Count, in the listing that follows, every line containing the word "shapes". Give the number by itself.

Supplied records:
___
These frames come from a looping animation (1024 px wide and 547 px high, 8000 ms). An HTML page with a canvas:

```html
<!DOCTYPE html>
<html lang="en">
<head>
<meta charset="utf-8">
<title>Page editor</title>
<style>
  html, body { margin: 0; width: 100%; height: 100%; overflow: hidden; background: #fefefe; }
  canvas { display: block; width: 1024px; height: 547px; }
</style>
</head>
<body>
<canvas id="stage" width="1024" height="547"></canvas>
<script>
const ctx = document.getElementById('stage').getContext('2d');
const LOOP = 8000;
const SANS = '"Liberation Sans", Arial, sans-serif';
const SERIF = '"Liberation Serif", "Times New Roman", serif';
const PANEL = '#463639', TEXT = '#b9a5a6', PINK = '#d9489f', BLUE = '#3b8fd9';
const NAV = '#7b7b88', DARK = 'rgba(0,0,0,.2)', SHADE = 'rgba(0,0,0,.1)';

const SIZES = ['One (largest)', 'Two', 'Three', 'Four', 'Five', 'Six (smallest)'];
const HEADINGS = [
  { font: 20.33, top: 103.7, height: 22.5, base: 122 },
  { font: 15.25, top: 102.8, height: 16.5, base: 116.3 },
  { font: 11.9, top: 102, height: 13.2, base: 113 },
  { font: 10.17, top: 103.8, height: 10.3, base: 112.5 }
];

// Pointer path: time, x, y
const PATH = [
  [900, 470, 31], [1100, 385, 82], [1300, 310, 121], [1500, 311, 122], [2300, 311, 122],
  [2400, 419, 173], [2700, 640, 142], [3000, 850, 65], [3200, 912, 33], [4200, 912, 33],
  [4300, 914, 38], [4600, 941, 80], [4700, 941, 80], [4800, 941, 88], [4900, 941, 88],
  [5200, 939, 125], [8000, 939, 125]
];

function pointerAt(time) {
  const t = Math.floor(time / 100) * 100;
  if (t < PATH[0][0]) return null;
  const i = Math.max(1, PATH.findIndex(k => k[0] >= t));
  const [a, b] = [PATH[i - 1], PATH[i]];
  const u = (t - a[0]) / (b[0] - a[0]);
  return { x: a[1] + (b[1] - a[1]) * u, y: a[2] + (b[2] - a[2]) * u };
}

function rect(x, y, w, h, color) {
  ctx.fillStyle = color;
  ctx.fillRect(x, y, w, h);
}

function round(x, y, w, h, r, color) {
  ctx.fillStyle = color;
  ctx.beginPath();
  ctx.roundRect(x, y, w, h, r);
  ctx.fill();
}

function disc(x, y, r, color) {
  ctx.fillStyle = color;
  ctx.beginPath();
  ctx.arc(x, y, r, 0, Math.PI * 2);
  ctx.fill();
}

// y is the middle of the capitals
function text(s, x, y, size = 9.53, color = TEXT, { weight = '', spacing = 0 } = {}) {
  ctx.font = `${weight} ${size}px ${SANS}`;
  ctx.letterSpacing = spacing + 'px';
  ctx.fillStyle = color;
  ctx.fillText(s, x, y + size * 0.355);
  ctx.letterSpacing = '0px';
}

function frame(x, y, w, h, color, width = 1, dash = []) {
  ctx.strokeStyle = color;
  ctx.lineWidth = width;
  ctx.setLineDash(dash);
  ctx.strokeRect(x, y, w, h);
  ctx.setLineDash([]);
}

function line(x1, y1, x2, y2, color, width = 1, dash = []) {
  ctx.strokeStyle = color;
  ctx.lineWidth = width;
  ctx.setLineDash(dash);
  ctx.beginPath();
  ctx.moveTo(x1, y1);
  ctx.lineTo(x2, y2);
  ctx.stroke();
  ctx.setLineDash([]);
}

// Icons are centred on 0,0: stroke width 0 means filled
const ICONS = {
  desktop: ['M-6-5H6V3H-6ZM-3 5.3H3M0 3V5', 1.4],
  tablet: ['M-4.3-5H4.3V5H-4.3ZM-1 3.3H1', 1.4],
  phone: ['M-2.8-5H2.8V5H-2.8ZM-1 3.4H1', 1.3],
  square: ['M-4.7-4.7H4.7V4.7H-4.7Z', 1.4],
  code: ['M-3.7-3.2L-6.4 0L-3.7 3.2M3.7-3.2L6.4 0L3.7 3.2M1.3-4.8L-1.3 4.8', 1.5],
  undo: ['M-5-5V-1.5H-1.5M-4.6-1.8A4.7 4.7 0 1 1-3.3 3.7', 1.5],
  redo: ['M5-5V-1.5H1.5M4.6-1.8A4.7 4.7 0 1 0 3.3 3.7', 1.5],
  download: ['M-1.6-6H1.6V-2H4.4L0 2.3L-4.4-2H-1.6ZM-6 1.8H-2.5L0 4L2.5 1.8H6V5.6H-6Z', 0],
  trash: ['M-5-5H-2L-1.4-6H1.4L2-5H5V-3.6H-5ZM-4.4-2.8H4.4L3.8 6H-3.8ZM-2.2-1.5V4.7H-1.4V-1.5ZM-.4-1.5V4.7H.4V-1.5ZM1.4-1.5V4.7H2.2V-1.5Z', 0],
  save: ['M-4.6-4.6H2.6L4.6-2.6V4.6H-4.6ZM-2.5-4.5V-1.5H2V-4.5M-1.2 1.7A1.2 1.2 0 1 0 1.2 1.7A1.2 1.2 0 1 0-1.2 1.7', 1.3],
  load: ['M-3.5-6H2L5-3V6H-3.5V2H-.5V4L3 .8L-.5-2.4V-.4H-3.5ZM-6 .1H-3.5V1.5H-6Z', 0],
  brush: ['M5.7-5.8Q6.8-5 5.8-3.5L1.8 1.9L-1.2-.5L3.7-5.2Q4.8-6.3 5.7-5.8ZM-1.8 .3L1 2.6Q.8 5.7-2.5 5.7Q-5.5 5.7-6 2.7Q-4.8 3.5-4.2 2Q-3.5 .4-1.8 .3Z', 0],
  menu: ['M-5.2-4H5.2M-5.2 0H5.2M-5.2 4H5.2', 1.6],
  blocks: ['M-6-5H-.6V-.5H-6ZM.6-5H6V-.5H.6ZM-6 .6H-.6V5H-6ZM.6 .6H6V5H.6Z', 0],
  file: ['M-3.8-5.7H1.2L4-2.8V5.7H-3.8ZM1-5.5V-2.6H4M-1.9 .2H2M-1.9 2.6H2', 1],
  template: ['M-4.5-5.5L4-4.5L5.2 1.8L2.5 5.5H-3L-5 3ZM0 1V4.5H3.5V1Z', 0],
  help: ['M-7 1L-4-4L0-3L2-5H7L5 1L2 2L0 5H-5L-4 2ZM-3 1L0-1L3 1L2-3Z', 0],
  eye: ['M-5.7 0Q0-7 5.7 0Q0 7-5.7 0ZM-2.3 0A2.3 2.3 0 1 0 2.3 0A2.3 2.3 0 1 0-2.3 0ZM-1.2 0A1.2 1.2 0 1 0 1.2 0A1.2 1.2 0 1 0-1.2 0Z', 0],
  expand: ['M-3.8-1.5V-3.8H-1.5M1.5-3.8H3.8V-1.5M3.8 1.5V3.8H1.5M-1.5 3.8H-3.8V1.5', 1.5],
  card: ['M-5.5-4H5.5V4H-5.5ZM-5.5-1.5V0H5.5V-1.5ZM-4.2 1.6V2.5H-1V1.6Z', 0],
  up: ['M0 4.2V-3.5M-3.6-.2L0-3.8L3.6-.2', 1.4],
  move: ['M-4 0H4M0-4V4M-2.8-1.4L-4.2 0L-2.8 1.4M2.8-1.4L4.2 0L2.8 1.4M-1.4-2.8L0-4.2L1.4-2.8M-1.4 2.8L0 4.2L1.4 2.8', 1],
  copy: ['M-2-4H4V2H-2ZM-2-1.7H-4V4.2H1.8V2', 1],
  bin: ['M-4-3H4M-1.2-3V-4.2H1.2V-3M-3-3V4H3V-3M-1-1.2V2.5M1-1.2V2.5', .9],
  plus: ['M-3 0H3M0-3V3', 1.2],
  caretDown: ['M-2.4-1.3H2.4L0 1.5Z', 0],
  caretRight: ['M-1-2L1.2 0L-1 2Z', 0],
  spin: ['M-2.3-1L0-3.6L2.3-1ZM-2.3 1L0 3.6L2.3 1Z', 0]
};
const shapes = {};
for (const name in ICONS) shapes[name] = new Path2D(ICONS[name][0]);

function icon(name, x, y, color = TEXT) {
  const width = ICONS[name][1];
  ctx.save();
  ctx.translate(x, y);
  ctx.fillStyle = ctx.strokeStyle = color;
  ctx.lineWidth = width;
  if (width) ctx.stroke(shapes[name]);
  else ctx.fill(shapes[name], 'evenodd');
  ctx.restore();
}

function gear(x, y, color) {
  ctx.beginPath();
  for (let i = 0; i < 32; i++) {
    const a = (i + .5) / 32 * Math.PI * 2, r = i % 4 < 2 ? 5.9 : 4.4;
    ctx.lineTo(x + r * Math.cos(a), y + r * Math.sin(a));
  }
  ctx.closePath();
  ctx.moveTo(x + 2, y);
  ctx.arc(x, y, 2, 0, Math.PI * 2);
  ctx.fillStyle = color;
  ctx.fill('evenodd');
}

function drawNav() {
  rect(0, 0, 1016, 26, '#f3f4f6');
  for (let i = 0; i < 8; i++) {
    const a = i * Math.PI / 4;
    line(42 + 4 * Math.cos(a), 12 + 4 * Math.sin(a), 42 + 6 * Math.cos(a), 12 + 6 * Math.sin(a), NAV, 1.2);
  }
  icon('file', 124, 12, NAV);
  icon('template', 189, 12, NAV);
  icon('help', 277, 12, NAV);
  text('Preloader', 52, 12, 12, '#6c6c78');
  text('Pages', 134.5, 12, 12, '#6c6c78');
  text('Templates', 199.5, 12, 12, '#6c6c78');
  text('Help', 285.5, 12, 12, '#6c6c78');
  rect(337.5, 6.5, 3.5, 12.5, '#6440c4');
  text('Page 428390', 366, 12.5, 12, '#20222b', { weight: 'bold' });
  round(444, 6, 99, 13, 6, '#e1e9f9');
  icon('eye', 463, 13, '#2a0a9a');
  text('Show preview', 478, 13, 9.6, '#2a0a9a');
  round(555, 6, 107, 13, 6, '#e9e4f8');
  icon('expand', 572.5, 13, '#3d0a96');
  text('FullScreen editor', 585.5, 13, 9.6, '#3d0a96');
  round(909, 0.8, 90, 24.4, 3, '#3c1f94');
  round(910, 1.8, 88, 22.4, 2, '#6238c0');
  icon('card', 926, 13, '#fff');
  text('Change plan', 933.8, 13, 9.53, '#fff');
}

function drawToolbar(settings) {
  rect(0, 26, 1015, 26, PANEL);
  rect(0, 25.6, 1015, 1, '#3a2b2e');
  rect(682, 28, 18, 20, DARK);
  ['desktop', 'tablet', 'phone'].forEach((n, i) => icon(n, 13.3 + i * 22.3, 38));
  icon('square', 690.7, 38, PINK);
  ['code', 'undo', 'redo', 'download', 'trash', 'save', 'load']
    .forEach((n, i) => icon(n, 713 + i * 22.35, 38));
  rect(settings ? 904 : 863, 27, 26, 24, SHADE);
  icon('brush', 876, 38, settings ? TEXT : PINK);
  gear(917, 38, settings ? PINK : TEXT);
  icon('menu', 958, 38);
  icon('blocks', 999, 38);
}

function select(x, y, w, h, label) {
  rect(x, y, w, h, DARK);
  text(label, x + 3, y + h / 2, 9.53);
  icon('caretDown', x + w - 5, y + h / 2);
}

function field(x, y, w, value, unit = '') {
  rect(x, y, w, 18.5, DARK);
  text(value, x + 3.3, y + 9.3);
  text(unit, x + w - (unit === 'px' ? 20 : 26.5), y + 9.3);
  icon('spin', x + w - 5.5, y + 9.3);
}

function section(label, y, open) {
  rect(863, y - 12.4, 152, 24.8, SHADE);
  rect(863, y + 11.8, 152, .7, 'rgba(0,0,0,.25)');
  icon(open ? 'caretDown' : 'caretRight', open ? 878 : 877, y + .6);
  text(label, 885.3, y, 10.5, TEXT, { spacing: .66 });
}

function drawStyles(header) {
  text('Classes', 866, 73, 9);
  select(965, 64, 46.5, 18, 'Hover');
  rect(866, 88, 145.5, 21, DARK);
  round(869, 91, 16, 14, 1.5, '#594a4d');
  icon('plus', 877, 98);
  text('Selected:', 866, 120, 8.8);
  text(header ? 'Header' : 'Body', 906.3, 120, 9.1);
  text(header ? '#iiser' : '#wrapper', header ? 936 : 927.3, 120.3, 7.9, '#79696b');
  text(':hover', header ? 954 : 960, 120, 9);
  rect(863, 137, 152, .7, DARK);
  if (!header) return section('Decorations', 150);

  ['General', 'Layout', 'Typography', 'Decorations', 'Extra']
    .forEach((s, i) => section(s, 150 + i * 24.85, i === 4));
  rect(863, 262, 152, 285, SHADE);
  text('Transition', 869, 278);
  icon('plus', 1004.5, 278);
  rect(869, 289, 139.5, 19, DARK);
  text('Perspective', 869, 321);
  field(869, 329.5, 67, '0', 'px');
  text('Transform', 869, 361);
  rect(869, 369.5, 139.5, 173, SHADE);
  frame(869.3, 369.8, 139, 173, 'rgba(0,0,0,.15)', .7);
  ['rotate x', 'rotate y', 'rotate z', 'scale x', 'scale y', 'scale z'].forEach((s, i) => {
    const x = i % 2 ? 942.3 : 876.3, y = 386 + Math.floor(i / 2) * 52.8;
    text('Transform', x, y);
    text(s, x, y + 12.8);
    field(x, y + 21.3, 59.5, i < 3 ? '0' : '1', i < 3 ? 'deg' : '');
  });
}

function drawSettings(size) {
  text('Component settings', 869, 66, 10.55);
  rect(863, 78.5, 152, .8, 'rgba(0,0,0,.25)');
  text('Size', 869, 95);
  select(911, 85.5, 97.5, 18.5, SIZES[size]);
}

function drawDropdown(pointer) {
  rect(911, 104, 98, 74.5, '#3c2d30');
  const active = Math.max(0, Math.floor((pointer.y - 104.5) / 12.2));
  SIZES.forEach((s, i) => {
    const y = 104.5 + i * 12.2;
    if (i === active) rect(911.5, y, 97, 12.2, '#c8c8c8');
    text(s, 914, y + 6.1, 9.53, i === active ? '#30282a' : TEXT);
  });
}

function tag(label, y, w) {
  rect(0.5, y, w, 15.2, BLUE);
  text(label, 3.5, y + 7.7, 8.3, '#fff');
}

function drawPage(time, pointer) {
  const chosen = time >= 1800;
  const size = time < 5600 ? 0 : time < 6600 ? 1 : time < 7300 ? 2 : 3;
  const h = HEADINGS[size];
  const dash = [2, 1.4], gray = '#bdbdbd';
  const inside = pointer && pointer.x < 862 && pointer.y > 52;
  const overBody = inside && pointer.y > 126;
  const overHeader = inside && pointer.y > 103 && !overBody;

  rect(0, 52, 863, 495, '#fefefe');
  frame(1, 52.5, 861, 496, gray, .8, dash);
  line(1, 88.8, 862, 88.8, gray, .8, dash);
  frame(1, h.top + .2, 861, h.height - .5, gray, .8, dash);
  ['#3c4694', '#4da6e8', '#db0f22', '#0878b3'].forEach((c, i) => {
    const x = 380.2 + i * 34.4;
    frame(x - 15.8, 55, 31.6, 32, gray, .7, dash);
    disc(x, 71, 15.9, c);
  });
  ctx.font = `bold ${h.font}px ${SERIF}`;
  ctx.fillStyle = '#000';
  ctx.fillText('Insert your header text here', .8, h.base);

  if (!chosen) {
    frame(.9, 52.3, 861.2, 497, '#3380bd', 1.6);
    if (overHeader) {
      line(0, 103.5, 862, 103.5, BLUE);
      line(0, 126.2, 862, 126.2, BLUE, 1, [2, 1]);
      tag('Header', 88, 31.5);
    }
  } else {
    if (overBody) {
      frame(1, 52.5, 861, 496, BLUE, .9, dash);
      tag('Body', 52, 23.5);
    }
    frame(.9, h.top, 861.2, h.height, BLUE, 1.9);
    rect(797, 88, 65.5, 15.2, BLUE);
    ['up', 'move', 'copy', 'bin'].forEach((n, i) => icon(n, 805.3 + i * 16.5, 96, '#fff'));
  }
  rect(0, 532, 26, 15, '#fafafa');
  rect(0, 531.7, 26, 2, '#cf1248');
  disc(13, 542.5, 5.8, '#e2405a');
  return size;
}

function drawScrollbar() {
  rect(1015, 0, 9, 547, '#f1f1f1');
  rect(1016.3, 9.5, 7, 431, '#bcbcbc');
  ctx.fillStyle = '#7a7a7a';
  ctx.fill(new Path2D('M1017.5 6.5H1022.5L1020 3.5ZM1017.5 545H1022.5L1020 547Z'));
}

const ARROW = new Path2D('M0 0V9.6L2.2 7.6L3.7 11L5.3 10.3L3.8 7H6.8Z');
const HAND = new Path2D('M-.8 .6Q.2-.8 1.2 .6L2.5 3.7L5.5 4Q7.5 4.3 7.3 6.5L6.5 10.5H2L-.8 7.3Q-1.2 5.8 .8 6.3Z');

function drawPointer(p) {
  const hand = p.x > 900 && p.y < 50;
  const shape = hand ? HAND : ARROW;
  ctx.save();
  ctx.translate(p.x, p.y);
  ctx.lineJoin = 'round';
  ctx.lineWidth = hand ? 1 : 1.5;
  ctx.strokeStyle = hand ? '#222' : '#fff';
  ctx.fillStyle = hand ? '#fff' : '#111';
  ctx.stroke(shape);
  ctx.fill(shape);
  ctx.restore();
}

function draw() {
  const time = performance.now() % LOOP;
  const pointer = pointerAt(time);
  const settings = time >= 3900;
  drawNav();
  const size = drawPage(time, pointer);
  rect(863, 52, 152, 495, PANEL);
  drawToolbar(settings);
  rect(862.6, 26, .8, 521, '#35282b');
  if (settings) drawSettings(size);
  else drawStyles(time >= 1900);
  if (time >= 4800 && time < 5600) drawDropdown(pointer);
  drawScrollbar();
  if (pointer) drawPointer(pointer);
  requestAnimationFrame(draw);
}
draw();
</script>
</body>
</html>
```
___
Written solution:
4